__Task statement__.
Scan the listing that follows and report how many lines contain "hidden". Write the number alone.
*** Task data
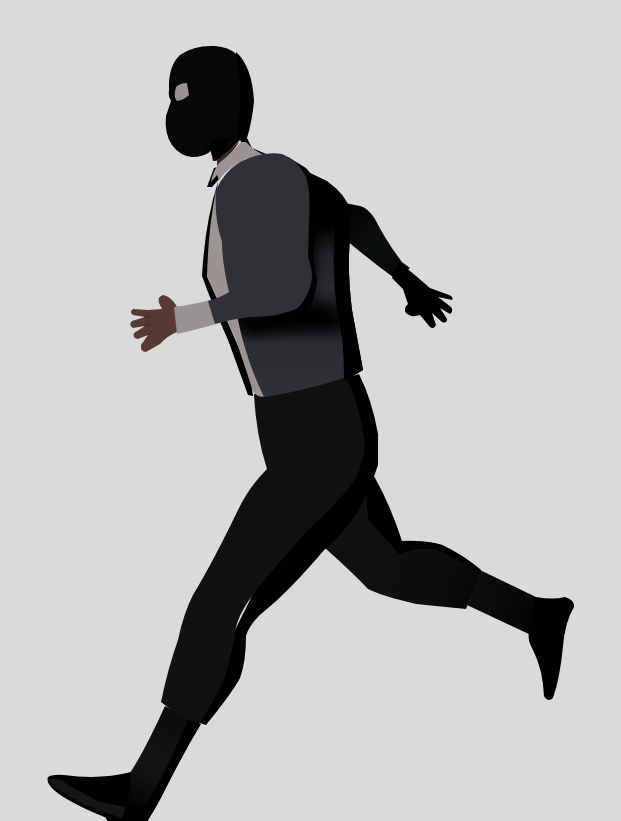
<!DOCTYPE html>
<html lang="en">
<head>
<meta charset="utf-8">
<title>Running figure</title>
<style>
:root {
  --backdrop: #dadada;
  --black: #010101;
  --mask: #070707;
  --trousers: #111111;
  --jacket: #303136;
  --shirt: #9b9493;
  --cuff: #989292;
  --skin: #583a35;
  --skin-line: #402723;
}
html, body { margin: 0; height: 100%; overflow: hidden; background: var(--backdrop); }
svg { display: block; width: 621px; height: 821px; }
.backdrop { fill: var(--backdrop); }
.black { fill: var(--black); }
.mask { fill: var(--mask); }
.trousers { fill: var(--trousers); }
.jacket { fill: var(--jacket); }
.shirt { fill: var(--shirt); }
.cuff { fill: var(--cuff); }
.skin { fill: var(--skin); }
.knuckles { fill: none; stroke: var(--skin-line); stroke-width: 1; stroke-linecap: round; }
</style>
</head>
<body>
<svg viewBox="0 0 621 821" role="img" aria-label="Masked man in a jacket running to the left">
  <defs>
    <linearGradient id="jacket-back" x1="0" y1="180" x2="0" y2="395" gradientUnits="userSpaceOnUse">
      <stop offset="0" stop-color="#020202"/>
      <stop offset=".22" stop-color="#08080a"/>
      <stop offset=".36" stop-color="#232428"/>
      <stop offset=".5" stop-color="#2a2b30"/>
      <stop offset=".61" stop-color="#141518"/>
      <stop offset=".66" stop-color="#0a0a0c"/>
      <stop offset=".76" stop-color="#2b2c31"/>
      <stop offset="1" stop-color="#303136"/>
    </linearGradient>
    <linearGradient id="far-sleeve" x1="350" y1="210" x2="405" y2="270" gradientUnits="userSpaceOnUse">
      <stop offset="0" stop-color="#020202"/>
      <stop offset=".45" stop-color="#0d1010"/>
      <stop offset="1" stop-color="#080909"/>
    </linearGradient>
    <linearGradient id="far-trousers" x1="340" y1="540" x2="475" y2="590" gradientUnits="userSpaceOnUse">
      <stop offset="0" stop-color="#111111"/>
      <stop offset=".6" stop-color="#0f0f0f"/>
      <stop offset="1" stop-color="#070707"/>
    </linearGradient>
    <linearGradient id="far-sock" x1="475" y1="590" x2="540" y2="620" gradientUnits="userSpaceOnUse">
      <stop offset="0" stop-color="#0e0e0e"/>
      <stop offset="1" stop-color="#030303"/>
    </linearGradient>
    <linearGradient id="near-sock" x1="180" y1="710" x2="130" y2="805" gradientUnits="userSpaceOnUse">
      <stop offset="0" stop-color="#0c0c0c"/>
      <stop offset=".6" stop-color="#151515"/>
      <stop offset="1" stop-color="#030303"/>
    </linearGradient>
    <filter id="soften" x="-30%" y="-80%" width="160%" height="260%">
      <feGaussianBlur stdDeviation="6"/>
    </filter>
    <clipPath id="jacket-shape">
      <path d="M237 300L312 270L316 180L340 198Q346 206 346 222L342 290L344 378Q300 392 264 397Q246 360 238 320Z"/>
    </clipPath>
  </defs>

  <rect class="backdrop" width="621" height="821"/>

  <g id="far-arm">
    <path fill="url(#far-sleeve)" d="M340 202L360 206Q368 208 375 219Q386 241 402 262L410 268L397 280Q372 262 346 240Z"/>
    <path class="black" d="M399 262L416 276L430 288L449 295Q454 297 452 300L438 297L451 307Q454 311 450 314L440 308L447 319Q447 324 442 322L432 313L436 325Q434 330 430 327L420 315Q411 318 406 313Q403 308 408 304L403 289L392 278Z"/>
  </g>

  <g id="far-leg">
    <path fill="url(#far-sock)" d="M480 570L538 598L531 635L467 605Z"/>
    <path class="black" d="M536 597Q553 600 565 597Q575 600 574 607Q565 622 563 646Q560 678 553 698Q548 703 544 696Q543 670 533 650Q527 640 529 632Z"/>
    <path fill="url(#far-trousers)" d="M374 476Q392 508 402 542Q425 540 442 545Q462 554 481 570L466 609L416 604Q382 596 368 589Q352 572 325 548Z"/>
    <path class="black" d="M373 476Q389 504 402 541Q425 540 442 545Q463 555 481 570L479 574Q455 556 434 549Q414 548 399 554L368 519L366 490Z"/>
  </g>

  <g id="near-leg">
    <path fill="url(#near-sock)" d="M165 706L200 724Q184 752 166 787Q156 808 146 823L108 823L98 800L130 773Q145 750 165 706Z"/>
    <path class="black" d="M188 720L201 724Q183 754 166 788Q156 808 146 823L104 823Q128 812 146 804Q165 774 188 720Z"/>
    <path class="black" d="M48 777Q53 774 64 775Q100 780 131 772L128 804L150 815L146 823L118 822Q92 813 72 802Q44 787 48 777Z"/>
    <path fill="#161616" d="M49 780Q60 776 66 784L100 802L126 807L122 818Q92 809 72 798Q52 788 49 780Z"/>
    <path class="black" d="M340 380L359 374Q372 400 378 434L378 465Q371 487 358 511Q340 538 325 549Q290 590 268 608Q250 622 246 636Q246 662 240 678Q232 693 206 725L190 720L250 600Z"/>
    <path class="trousers" d="M254 394L346 377Q356 398 361 420L365 443Q363 463 357 476Q345 496 310 528Q270 572 252 596Q236 618 235 634Q230 662 224 680Q214 701 199 724Q178 716 161 702Q168 668 178 640Q184 612 193 595Q214 560 238 510Q249 487 267 469Q256 435 254 394Z"/>
  </g>

  <g id="jacket">
    <path class="black" d="M308 172L327 181Q345 194 350 209L350 238Q347 270 352 310L363 370L347 380L330 376L300 200Z"/>
    <path class="black" d="M218 182Q205 222 202 276Q212 304 228 340L248 395L253 396L250 374L226 318L209 274L214 215Z"/>
    <path class="shirt" d="M216 190Q208 230 207 277L222 310L236 340L253 391Q258 399 267 396L246 352L237 315L228 250Z"/>
    <path fill="url(#jacket-back)" d="M237 300L312 270L316 180L340 198Q346 206 346 222L342 290L344 378Q300 392 264 397Q246 360 238 320Z"/>
    <g clip-path="url(#jacket-shape)">
      <path class="black" filter="url(#soften)" d="M240 318Q290 314 315 302L336 310L335 326Q290 326 248 336Z"/>
      <path class="black" filter="url(#soften)" d="M302 160L350 190L342 228L318 232L312 300L300 312Z"/>
    </g>
    <path class="black" d="M330 186Q346 198 350 212L350 238Q347 270 352 310L363 370L345 380Q344 340 338 318Q331 270 335 220Z"/>
    <path class="black" d="M288 157L306 168Q318 180 317 205L313 258L317 280Q315 304 302 314Q290 318 280 315L305 292Z"/>
  </g>

  <g id="head">
    <path class="black" d="M236 52Q252 66 254 101Q252 122 247 138L252 148L266 154L250 158L240 140L215 161L211 150L230 100Z"/>
    <path class="mask" d="M169 90Q168 66 180 55Q194 45 215 46Q229 47 236 54Q241 80 240 101Q238 126 238 142L220 160L213 161L211 151Q204 157 192 157Q180 156 172 145Q164 133 166 116L171 101Q168 96 169 90Z"/>
    <path class="black" d="M202 150Q210 147 212 140L230 138L219 159L212 156L211 150Z"/>
    <path class="cuff" d="M176 87Q180 83 187 83L189 95Q184 100 177 101Q173 97 176 87Z"/>
  </g>

  <g id="collar">
    <path class="black" d="M214 168L207 187L212 187L221 177L222 166Z"/>
    <path fill="#3a2623" d="M217 160L240 141L232 152L217 167Z"/>
    <path class="shirt" d="M241 142L246 142Q253 150 264 155L246 159Q228 167 219 180L217 175L211 182Q213 171 219 163Q232 153 241 142Z"/>
  </g>

  <g id="near-arm">
    <path class="skin" d="M176 305Q170 296 163 295Q157 297 159 303L162 309L148 310L133 309Q129 312 133 315L145 317L132 321Q128 325 133 328L145 326L134 333Q132 338 138 339L148 335L141 345Q140 352 146 352L160 344Q167 336 177 332L182 318Z"/>
    <path class="knuckles" d="M145 317L150 317M145 326L150 324M148 335L152 331"/>
    <path class="cuff" d="M174 307Q196 304 210 300L216 324Q195 330 177 334Z"/>
    <path class="jacket" d="M216 190Q224 172 240 162Q262 151 282 154Q298 160 306 177Q311 192 309 222L308 258Q314 272 311 284Q306 302 296 309Q278 317 250 317Q232 319 215 324L208 301Q222 297 229 292Q222 262 222 242Q214 218 216 190Z"/>
  </g>
</svg>
</body>
</html>
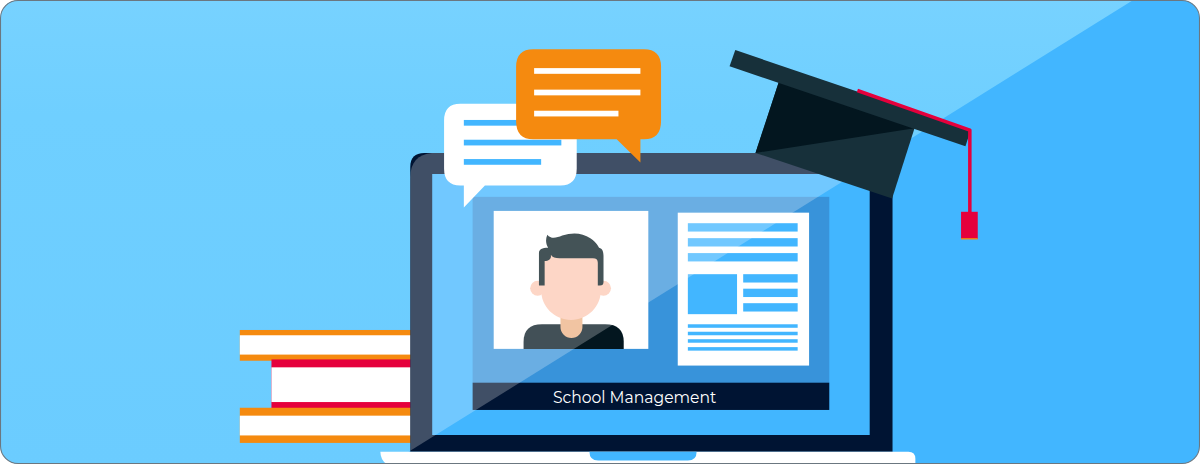
<!DOCTYPE html>
<html lang="en">
<head>
<meta charset="utf-8">
<title>School Management</title>
<link rel="stylesheet" href="https://fonts.googleapis.com/css2?family=Montserrat:wght@400;500&display=swap">
<style>
:root {
  --sky: #42b6ff;
  --sky-light: #6fcfff;
  --navy: #001433;
  --panel: #3893da;
  --orange: #f58a0f;
  --red: #e5003c;
  --white: #ffffff;
  --cap: #17303a;
  --cap-deep: #03161f;
  --hair: #445357;
  --skin: #fdd6c6;
  --neck: #f1c4a2;
  --edge: #6b7780;
}
* { margin: 0; padding: 0; box-sizing: border-box; }
html, body { width: 1200px; height: 464px; overflow: hidden; background: var(--white); }
.banner { display: block; width: 1200px; height: 464px; }
.sky { fill: var(--sky); }
.navy { fill: var(--navy); }
.panel { fill: var(--panel); }
.orange { fill: var(--orange); }
.red { fill: var(--red); }
.white { fill: var(--white); }
.cap { fill: var(--cap); }
.cap-deep { fill: var(--cap-deep); }
.hair { fill: var(--hair); }
.skin { fill: var(--skin); }
.neck { fill: var(--neck); }
.glare { fill: var(--white); opacity: .25; }
.frame { fill: none; stroke: var(--edge); stroke-width: 1.2; }
.tassel-cord { fill: none; stroke: var(--red); stroke-width: 4; stroke-linejoin: round; }
.caption { font: 400 18.5px Montserrat, sans-serif; fill: var(--white); }
</style>
</head>
<body>
<svg class="banner" viewBox="0 0 1366 528" preserveAspectRatio="none" role="img" aria-label="School management illustration: laptop with student profile, graduation cap and books">
  <defs>
    <clipPath id="card"><rect x=".6" y=".6" width="1364.8" height="526.8" rx="20"/></clipPath>
    <clipPath id="laptop-lid"><path d="M467 513V202C467 184 477 174 495 174H998Q1016 174 1016 192V513Z"/></clipPath>
    <linearGradient id="light-beam" x1="0" y1="0" x2="0" y2="1">
      <stop offset="0" stop-color="#77d2ff"/>
      <stop offset=".25" stop-color="#6fcfff"/>
      <stop offset="1" stop-color="#6bccff"/>
    </linearGradient>
    <g id="book-cover">
      <rect class="orange" x="273" width="196" height="35"/>
      <rect class="white" x="273" y="6" width="196" height="22"/>
    </g>
  </defs>

  <g clip-path="url(#card)">
    <g id="background">
      <rect class="sky" width="1366" height="528"/>
      <path d="M0 0H1290L443 528H0Z" fill="url(#light-beam)"/>
    </g>

    <g id="books">
      <use href="#book-cover" y="375.5"/>
      <rect class="red" x="309" y="409" width="160" height="58"/>
      <rect class="white" x="309" y="418" width="160" height="39.500"/>
      <rect class="orange" x="273" y="464" width="196" height="40"/>
      <rect class="white" x="273" y="473" width="196" height="22.500"/>
    </g>

    <g id="laptop">
      <path class="navy" d="M467 514V190Q467 174 483 174H1000Q1016 174 1016 190V514Z"/>
      <rect class="sky" x="492" y="198" width="498" height="297"/>
      <rect class="panel" x="538" y="224" width="406" height="212"/>
      <rect class="navy" x="538" y="435.500" width="406" height="31"/>
      <rect class="white" x="562" y="240" width="176" height="157"/>
      <path class="cap-deep" d="M596 397V389Q596 369 617 369H689Q710 369 710 389V397Z"/>

      <g id="document">
        <rect class="white" x="771.500" y="242" width="149.500" height="174"/>
        <g class="sky">
          <rect x="783" y="254" width="125" height="9.500"/>
          <rect x="783" y="271" width="125" height="9.500"/>
          <rect x="783" y="288" width="125" height="9.500"/>
          <rect x="783" y="312" width="56" height="45.500"/>
          <rect x="846" y="312" width="62" height="9.500"/>
          <rect x="846" y="328.500" width="62" height="9.500"/>
          <rect x="846" y="345" width="62" height="9.500"/>
          <rect x="783" y="369" width="125" height="4"/>
          <rect x="783" y="377.500" width="125" height="4"/>
          <rect x="783" y="386" width="125" height="4"/>
          <rect x="783" y="395" width="125" height="4"/>
        </g>
      </g>

      <path class="glare" clip-path="url(#laptop-lid)" d="M400 160H1034L467 513H400Z"/>

      <g id="student">
        <path class="neck" d="M638 356H663V372A12.500 12.500 0 0 1 638 372Z"/>
        <circle class="skin" cx="612" cy="328" r="8.500"/>
        <circle class="skin" cx="687" cy="328" r="8.500"/>
        <path class="skin" d="M616 290H684V330C684 349 669 364 650 364S616 349 616 330Z"/>
        <path class="hair" d="M613.500 325V288C613.500 284 617 282 624 282C621 277 621 272 623 267C627 272 633 271 640 268C652 264 663 265 672 271C679 276 681 280 682 282C686 283 687 287 687 292V321Q687 325 683 325H680.500V299Q680.500 294 675 294H637C632 294 629 293 627 290C628 294 625 297 620 297V325Z"/>
      </g>

      <text class="caption" x="629.500" y="459" textLength="186" lengthAdjust="spacingAndGlyphs">School Management</text>

      <path class="white" d="M433 514H1034Q1042 514 1042 522V528H440Q433 523 433 514Z"/>
      <path class="sky" d="M671 514H793Q793 524 783 524H681Q671 524 671 514Z"/>
    </g>

    <g id="reply-bubble">
      <path class="white" d="M524 118H638Q656.500 118 656.500 137V192Q656.500 211 638 211H552L528 236V211H524Q505.500 211 505.500 192V137Q505.500 118 524 118Z"/>
      <g class="sky">
        <rect x="528" y="136.500" width="111" height="6.500"/>
        <rect x="528" y="159" width="111" height="6.500"/>
        <rect x="528" y="181" width="88" height="6.500"/>
      </g>
    </g>

    <g id="message-bubble">
      <path class="orange" d="M607 56H733Q752.500 56 752.500 76V138Q752.500 158.500 733 158.500H729V185L702 158.500H607Q587.500 158.500 587.500 138V76Q587.500 56 607 56Z"/>
      <g class="white">
        <rect x="608" y="77.500" width="121" height="6.500"/>
        <rect x="608" y="102" width="121" height="6.500"/>
        <rect x="608" y="126" width="96" height="6.500"/>
      </g>
    </g>

    <g id="graduation-cap">
      <path class="cap" d="M887 92L1041 146L1015.500 226L860 174Z"/>
      <path class="cap-deep" d="M887 92L1041 146L860 174Z"/>
      <path class="cap" d="M837 57L1105 148L1099 166.500L830.500 75.500Z"/>
      <path class="tassel-cord" d="M976 103L1104 148V242"/>
      <rect class="red" x="1094" y="241" width="19" height="31"/>
      <rect class="orange" x="1094" y="271" width="19" height="1.500"/>
    </g>
  </g>

  <rect class="frame" x=".6" y=".6" width="1364.8" height="526.8" rx="20"/>
</svg>
</body>
</html>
******
__Task result__.
2